|Died:||March 8, 1913 (aged 41)|
|College:||Penn, Saint Vincent College|
James Edward Blair (August 5, 1871 – March 8, 1913) was an early professional football player with the Latrobe Athletic Association. He was also a skilled surgeon. He later relocated to Burlington, New Jersey. He took a prominent part in the city council for a time and was a surgeon for the Third Battalion of the New Jersey National Guard. He was a charter member of the Burlington Elks Lodge and was a thirty-second degree Mason. He also was affiliated with the Sons of Veterans.
Blair began his career with the Latrobe A. A. in 1895 as an amateur player. However, his major claim to fame came when a scheduling conflict led to him being replaced by John Brallier, who became the first openly professional football player.
In 1895 Blair found himself in a scheduling conflict. Edward, who also played baseball in nearby Greensburg, discovered it that the team's first football game against the Jeannette Athletic Association conflicted with a prior baseball commitment. Latrobe manager David Berry, who was now seeking a replacement for Blair, had heard of Brallier's performance as the Indiana Normal quarterback and signed him to play in the game for $10 plus expenses.

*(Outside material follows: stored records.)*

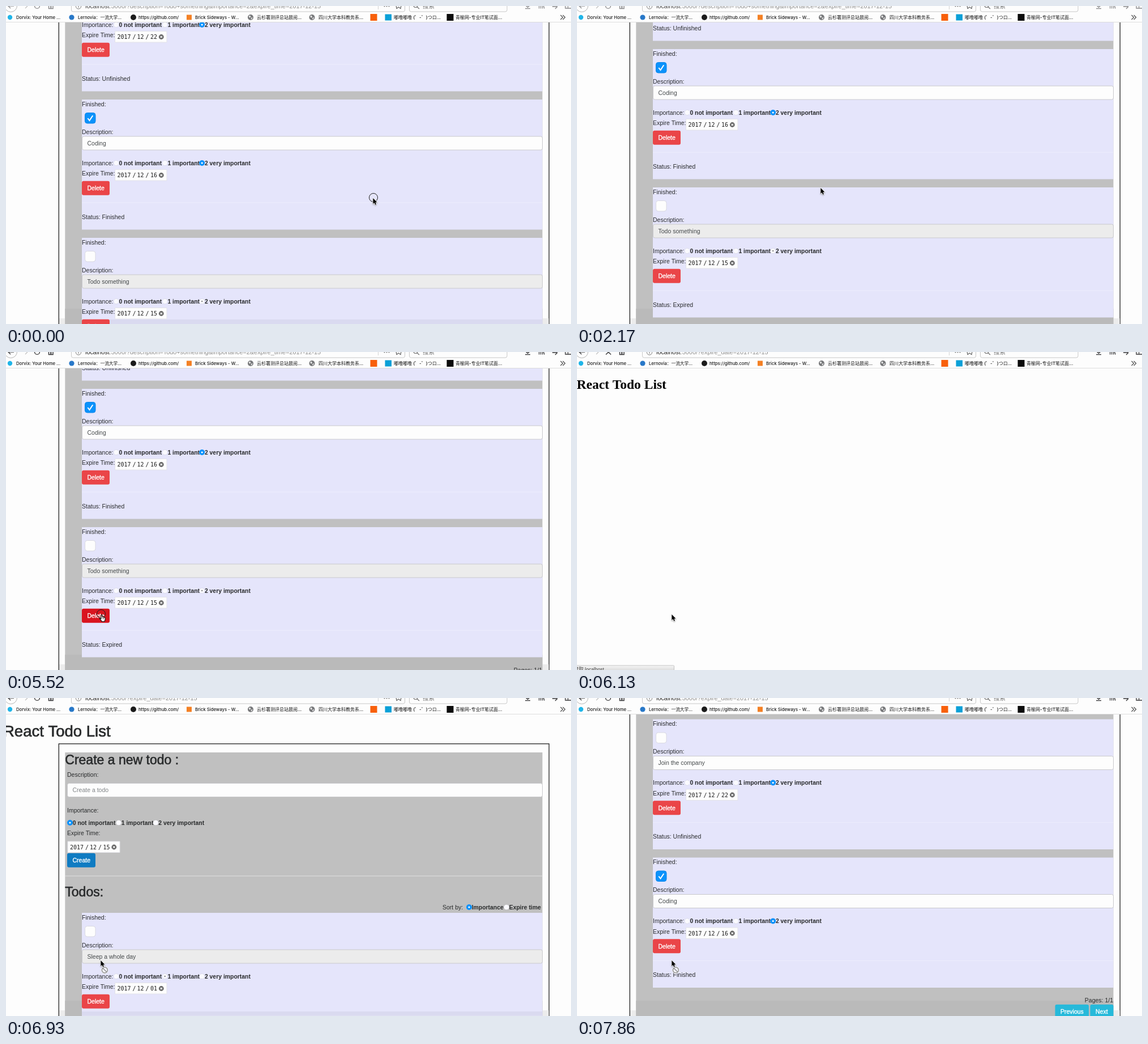
Animation of 998 by 561 pixels, one loop 8000 ms. Source, as an HTML page with a canvas:

```html
<!DOCTYPE html>
<html lang="en">
<head>
<meta charset="utf-8">
<title>Todo list</title>
<style>
html, body { margin: 0; width: 998px; height: 561px; overflow: hidden; background: #fdfdfd; }
canvas { display: block; }
</style>
</head>
<body>
<canvas id="stage" width="998" height="561"></canvas>
<script>
const W = 998, H = 561, LOOP = 8000, BAR = 28.5;
const c = document.getElementById('stage').getContext('2d');
const CJK = '"Noto Sans CJK SC", "Noto Sans CJK", sans-serif';
const SANS = '"Liberation Sans", Arial, ' + CJK;
const UI = 'Inter, ' + CJK;
const MONO = '"DejaVu Sans Mono", monospace';
const INK = '#292b2c', BLUE = '#0b92fb', RED = '#ea4548', SILVER = '#c0c0c0', PAPER = '#fdfdfd';

const PERIOD = 244, CARD = 229.5, FIRST = 379;
const todos = [
  { text: 'Sleep a whole day', level: 1, day: '01', status: 'Expired' },
  { text: 'Join the company', level: 2, day: '22', status: 'Unfinished' },
  { text: 'Coding', level: 2, day: '16', status: 'Finished' },
  { text: 'Todo something', level: 2, day: '15', status: 'Expired' }
];

// Stepped tracks: [start time, ...values]
const cursorTrack = [
  [0, 648, 339], [930, 520, 329], [1070, 430, 321], [2680, 410, 332], [2830, 340, 375],
  [2980, 245, 430], [3140, 184, 457], [3290, 167, 463]
];
const scrollTrack = [
  [0, 702], [1670, 703], [1820, 722], [2000, 760], [2170, 791], [2350, 802],
  [6280, 0], [7530, 95], [7690, 390], [7860, 585.5]
];
const at = (track, t) => track.filter(k => k[0] <= t).pop().slice(1);

function rect(x, y, w, h, fill) {
  c.fillStyle = fill;
  c.fillRect(x, y, w, h);
}

function box(x, y, w, h, r, fill, line) {
  c.beginPath();
  c.roundRect(x, y, w, h, r);
  if (fill) { c.fillStyle = fill; c.fill(); }
  if (line) { c.strokeStyle = line; c.lineWidth = 1; c.stroke(); }
}

function disc(x, y, r, fill, line, width = 1) {
  c.beginPath();
  c.arc(x, y, r, 0, 7);
  if (fill) { c.fillStyle = fill; c.fill(); }
  if (line) { c.strokeStyle = line; c.lineWidth = width; c.stroke(); }
}

function poly(points, line, width, fill, close) {
  c.beginPath();
  points.forEach(([x, y]) => c.lineTo(x, y));
  if (close) c.closePath();
  if (fill) { c.fillStyle = fill; c.fill(); }
  if (line) { c.strokeStyle = line; c.lineWidth = width; c.stroke(); }
}

function text(s, x, y, { size = 10.5, font = SANS, weight = 400, color = INK, heavy = 0, align = 'left' } = {}) {
  c.font = `${weight} ${size}px ${font}`;
  c.textAlign = align;
  c.fillStyle = color;
  c.fillText(s, x, y);
  if (heavy) {
    c.strokeStyle = color;
    c.lineWidth = heavy;
    c.strokeText(s, x, y);
  }
}

const bold = (s, x, y) => text(s, x, y, { size: 10.42, weight: 700 });

function button(label, x, y, w, fill) {
  box(x, y, w, 25, 3, fill);
  text(label, x + 9.5, y + 16.2, { color: '#fff', heavy: 0.35 });
}

function radio(x, y, on, off) {
  if (on && !off) {
    disc(x, y, 5, BLUE);
    disc(x, y, 1.6, '#fff');
  } else {
    disc(x, y, 4.6, '#fafaff', 'rgba(0,0,0,.07)');
    if (on) disc(x, y, 1.3, '#8c8c8c');
  }
}

function levels(x, y, level, off) {
  ['0 not important', '1 important', '2 very important'].forEach((s, i) => {
    const left = x + [0, 86, 151.5][i];
    radio(left, y, i === level, off);
    bold(s, left + 4.7, y + 3.7);
  });
}

function dateField(x, y, w, day) {
  box(x + 0.5, y + 0.5, w - 1, 19.5, 0, PAPER, '#e2e2e8');
  const o = { size: 10, font: MONO, color: '#1c1c1c' };
  [['2017', 4.5], ['/', 31.5], ['12', 39.5], ['/', 54.5], [day, 63]]
    .forEach(([s, dx]) => text(s, x + dx, y + 14, o));
  const cx = x + 82.3, cy = y + 10.5;
  disc(cx, cy, 4.4, '#666');
  poly([[cx - 1.7, cy - 1.7], [cx + 1.7, cy + 1.7]], '#fff', 1.2);
  poly([[cx + 1.7, cy - 1.7], [cx - 1.7, cy + 1.7]], '#fff', 1.2);
}

function field(x, y, s, fill, color) {
  box(x + 0.5, y + 0.5, 947 - x, 24, 3, fill, '#c9c9cc');
  text(s, x + 9.5, y + 16, { color });
}

function card(todo, y, delColor) {
  const off = todo.status === 'Expired', done = todo.status === 'Finished';
  rect(134, y, 813.5, CARD, '#e5e5fb');
  if (y + CARD > 553) rect(134, 553, 813.5, Math.min(H, y + CARD) - 553, '#dadaf0');
  text('Finished:', 134, y + 11.5);
  box(139.5, y + 23.5, 18.5, 18.5, 4, done ? BLUE : PAPER, done ? '#0a86ea' : '#d8d8e2');
  if (done) poly([[144.3, y + 33], [147.5, y + 37], [153.3, y + 28.3]], '#fff', 2);
  text('Description:', 134, y + 60.5);
  field(134, y + 64.5, todo.text, off ? '#ececec' : PAPER, '#464a4c');
  text('Importance:', 134, y + 115.5);
  levels(194.7, y + 112, todo.level, off);
  text('Expire Time:', 134, y + 134);
  dateField(192, y + 123, 92.5, todo.day);
  button('Delete', 134, y + 143.8, 49, delColor);
  rect(134, y + 181.5, 813.5, 1, 'rgba(255,255,255,.28)');
  text('Status: ' + todo.status, 134, y + 210.5);
}

function form(o) {
  const title = { size: 23, heavy: 0.6 };
  text('React Todo List', -5, 68.3 + o, { size: 27.5, heavy: 0.7 });
  text('Create a new todo :', 104.3, 117 + o, title);
  text('Description:', 108, 139 + o);
  field(108, 150 + o, 'Create a todo', PAPER, '#808487');
  text('Importance:', 108, 201.5 + o);
  levels(113, 220 + o, 0);
  text('Expire Time:', 108, 242 + o);
  dateField(108.5, 252.5 + o, 93, '15');
  button('Create', 108, 273.7 + o, 50, '#0f7bc2');
  rect(104, 313.5 + o, 843.5, 1, '#e2e2e2');
  text('Todos:', 104.3, 350 + o, title);
  text('Sort by:', 771, 372.5 + o);
  radio(818, 369 + o, true);
  bold('Importance', 822.7, 372.5 + o);
  radio(884, 369 + o);
  bold('Expire time', 888.7, 372.5 + o);
}

function page(scroll, list, delColor) {
  const o = -scroll, end = FIRST + list.length * PERIOD - PERIOD + CARD + o;
  c.strokeStyle = '#222';
  c.lineWidth = 1.3;
  c.strokeRect(93.3, 80.8 + o, 865.9, 3000);
  rect(94, 551, 10, 10, '#ececec');
  rect(948, 551, 10.6, 10, '#ececec');
  rect(104.3, 96 + o, 843.2, 3000, SILVER);
  rect(104.3, 534, 843.2, 27, '#bababa');
  if (scroll < 400) form(o);
  list.forEach((todo, i) => {
    const y = FIRST + i * PERIOD + o;
    if (y < H && y + CARD > 0) card(todo, y, i === 3 ? delColor : RED);
  });
  text('Pages: 1/1', 947, end + 26, { align: 'right' });
  button('Previous', 844.5, end + 29.8, 59.5, '#26b9da');
  button('Next', 906.5, end + 29.8, 41, '#26b9da');
}

function plainHeading() {
  text('React Todo List', -0.5, 65, {
    size: 23.5, weight: 700, color: '#000', font: '"Liberation Serif", Times, serif'
  });
}

function statusBar() {
  const g = c.createLinearGradient(0, 553, 0, 561);
  g.addColorStop(0, '#f6f6f6');
  g.addColorStop(1, '#dedede');
  box(-3, 553, 174.5, 20, 1, g, '#c4c4c4');
  text('读取 localhost', -5.5, 563, { size: 8.6, color: '#444' });
}

function globe(x, y) {
  disc(x, y, 5, '#77787a');
  poly([[x - 3.5, y - 2], [x - 1, y - 3.5], [x + 0.5, y - 1], [x - 1.5, y + 1]], null, 0, '#e8e8e8', true);
  poly([[x + 1, y + 1], [x + 3.5, y - 0.5], [x + 2.5, y + 3], [x + 0.5, y + 3.5]], null, 0, '#e8e8e8', true);
}

function bookmarks() {
  const link = (s, x, size = 7.7) => text(s, x, 23, { size, font: UI, weight: 500, color: '#1a1a1a' });
  disc(7, 20, 4.2, '#20b5e8');
  link('Dorvix: Your Home ...', 18);
  disc(116, 20, 4.6, '#2878c8');
  link('Lernovia：一流大学...', 127);
  disc(225, 20, 5, '#1b1b1b');
  link('https://github.com/', 234);
  rect(319, 15.5, 9, 9, '#f48024');
  link('Brick Sideways - W...', 334);
  globe(432, 20);
  link('云杉署测评总站晨阅...', 443, 8);
  globe(540.5, 20);
  link('四川大学本科教务系...', 552, 8);
  rect(643.5, 14, 12, 12, '#f8600c');
  rect(669.5, 14.5, 11.5, 11, '#0aa0d8');
  link('嘟噜嘟噜 (゜-゜)つロ...', 685, 8);
  rect(778.5, 14, 12, 12, '#0c0c0c');
  link('青榆网-专业IT笔试面...', 794, 8);
  [979.5, 983.5].forEach(x => poly([[x, 16], [x + 4, 20], [x, 24]], '#555', 1.3));
}

function toolbar(active, busy, fresh) {
  const ink = active ? '#3a3a3c' : '#8c8c8e';
  rect(0, 0, W, BAR, PAPER);
  rect(0, 28, W, 0.8, '#d8d8d8');
  disc(8.5, -0.5, 11, PAPER, '#b4b4b4');
  poly([[14, 0], [4, 0]], ink, 1.4);
  poly([[8, -4], [4, 0], [8, 4]], ink, 1.4);
  poly([[34, 4], [38, 0]], '#c0c0c0', 1.3);
  if (busy) {
    poly([[51, -4], [60, 4.5]], ink, 1.5);
    poly([[60, -4], [51, 4.5]], ink, 1.5);
  } else {
    c.beginPath();
    c.arc(55, 0, 4.4, 0, 3.8);
    c.strokeStyle = ink;
    c.lineWidth = 1.4;
    c.stroke();
  }
  poly([[75.5, -2], [75.5, 4.5], [83, 4.5], [83, -2]], ink, 1.5);
  rect(78.3, 0, 2, 4, ink);

  box(115.5, -14, 589, 24, 3, PAPER, '#c8c8c8');
  disc(128, 0.5, 4.6, null, '#777');
  rect(127.5, -1, 1, 4, '#777');
  const size = 10.85;
  text('localhost', 140, 4, { size, color: active ? '#222' : '#444' });
  text(fresh ? ':3000/?expire_date=2017-12-15'
    : ':3000/?description=Todo+something&importance=2&expire_time=2017-12-15', 182.8, 4, { size, color: '#8e8e8e' });
  rect(657, 0, 1, 6, '#d4d4d4');
  [668.5, 672.5, 676.5].forEach(x => disc(x, 0.5, 1, '#777'));
  poly([[689, -1], [690, 4.5], [693.5, 2], [697, 4.5], [698, -1]], '#666', 1.2);

  box(712.5, -14, 172.5, 24, 3, PAPER, '#c8c8c8');
  disc(723.5, -1, 3.5, null, '#777', 1.2);
  poly([[726, 1.5], [730, 5]], '#777', 1.4);
  text('搜索', 736, 4, { size: 10.5, font: UI, color: '#777' });
  poly([[918, -1], [921.5, 2.2], [925, -1]], ink, 1.5);
  rect(917, 3.8, 9, 1.4, ink);
  [941, 944, 947].forEach(x => rect(x, -2, 1.3, 6.5, ink));
  poly([[949, -2], [951, 4.5]], ink, 1.3);
  poly([[965, 1], [974, 1]], ink, 1.5);
  poly([[970, 5], [974, 1]], ink, 1.5);
  poly([[988, -3], [988, 4], [999, 4]], ink, 1.3);
  rect(992, -2, 1.2, 6, ink);
  bookmarks();
}

const arrow = [[0, 0], [0, 10.2], [2.3, 8.1], [3.8, 11.7], [5.6, 10.9], [4.1, 7.4], [7.1, 7.2]];
const hand = [
  [0, 0.8], [1, 0], [2, 0.8], [2.3, 4], [4, 3.8], [5.6, 4.5], [7.2, 5.4], [7.4, 8],
  [6.4, 10.2], [6.2, 12], [1.2, 12], [0, 9.8], [-2.6, 6.8], [-2, 5.8], [0, 7.2]
];

function pointer(x, y, kind, ring) {
  if (ring) disc(x + 1, y - 1, 7.5, null, '#222', 1);
  c.save();
  c.translate(x + 0.4, y);
  c.lineJoin = 'round';
  if (kind === 'hand') {
    c.translate(0.6, 0.5);
    poly(hand, '#111', 1.1, '#fff', true);
    [3, 4.8].forEach(dx => poly([[dx, 5], [dx, 7.5]], '#111', 0.7));
  } else {
    c.shadowColor = 'rgba(0,0,0,.35)';
    c.shadowBlur = 2;
    c.shadowOffsetY = 1;
    poly(arrow, '#fff', 1.6, null, true);
    c.shadowColor = 'transparent';
    poly(arrow, null, 0, '#000', true);
  }
  if (kind === 'blocked') {
    disc(7, 17, 5, 'rgba(255,255,255,.5)', '#f4f4f4', 3);
    disc(7, 17, 5, null, '#8e8e8e', 1.4);
    poly([[3.5, 13.5], [10.5, 20.5]], '#8e8e8e', 1.4);
  }
  c.restore();
}

function draw(t) {
  const busy = t >= 5680 && t < 6720, fresh = t >= 5680;
  rect(0, 0, W, H, PAPER);
  c.save();
  c.beginPath();
  c.rect(0, BAR, W, H);
  c.clip();
  if (t < 5830 || t >= 6280) {
    const red = t < 3710 ? RED : t < 3840 ? '#e22c33' : '#d9141f';
    page(at(scrollTrack, t)[0], t < 5830 ? todos : todos.slice(0, 3), red);
  } else if (t >= 5980) {
    plainHeading();
  }
  if (t >= 5680 && t < 6280) statusBar();
  c.restore();
  toolbar(t >= 3580, busy, fresh);
  const [x, y] = at(cursorTrack, t);
  const kind = t >= 6520 ? 'blocked' : t >= 3710 && t < 5830 ? 'hand' : 'arrow';
  pointer(x, y, kind, t < 150 || (t >= 5520 && t < 5680));
}

const start = performance.now();
function tick() {
  draw((performance.now() - start) % LOOP);
  requestAnimationFrame(tick);
}
tick();
</script>
</body>
</html>
```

Blair attended Saint Vincent College, located in Latrobe. He graduated from that school in 1892. Afterwards he attended the University of Pennsylvania where he played college football and college baseball. During his time at Penn, Blair played halfback on the football team and was a three year varsity player on the baseball team.
Edward was born in 1871 to Mr. and Mrs. John C. Blair, both of whom outlived him. He had two brothers, both of whom he outlived: Charles Richard Blair and Paul Blair, who also played on the Latrobe team. He had a wife and a son, who was seven at the time of his death.
Head coaching record
|Sewanee Tigers (Southern Intercollegiate Athletic Association) (1896)|
- Givens, Wendell (August 20, 2003). Ninety-Nine Iron: The Season Sewanee Won Five Games in Six Days. University of Alabama Press. Retrieved March 9, 2018.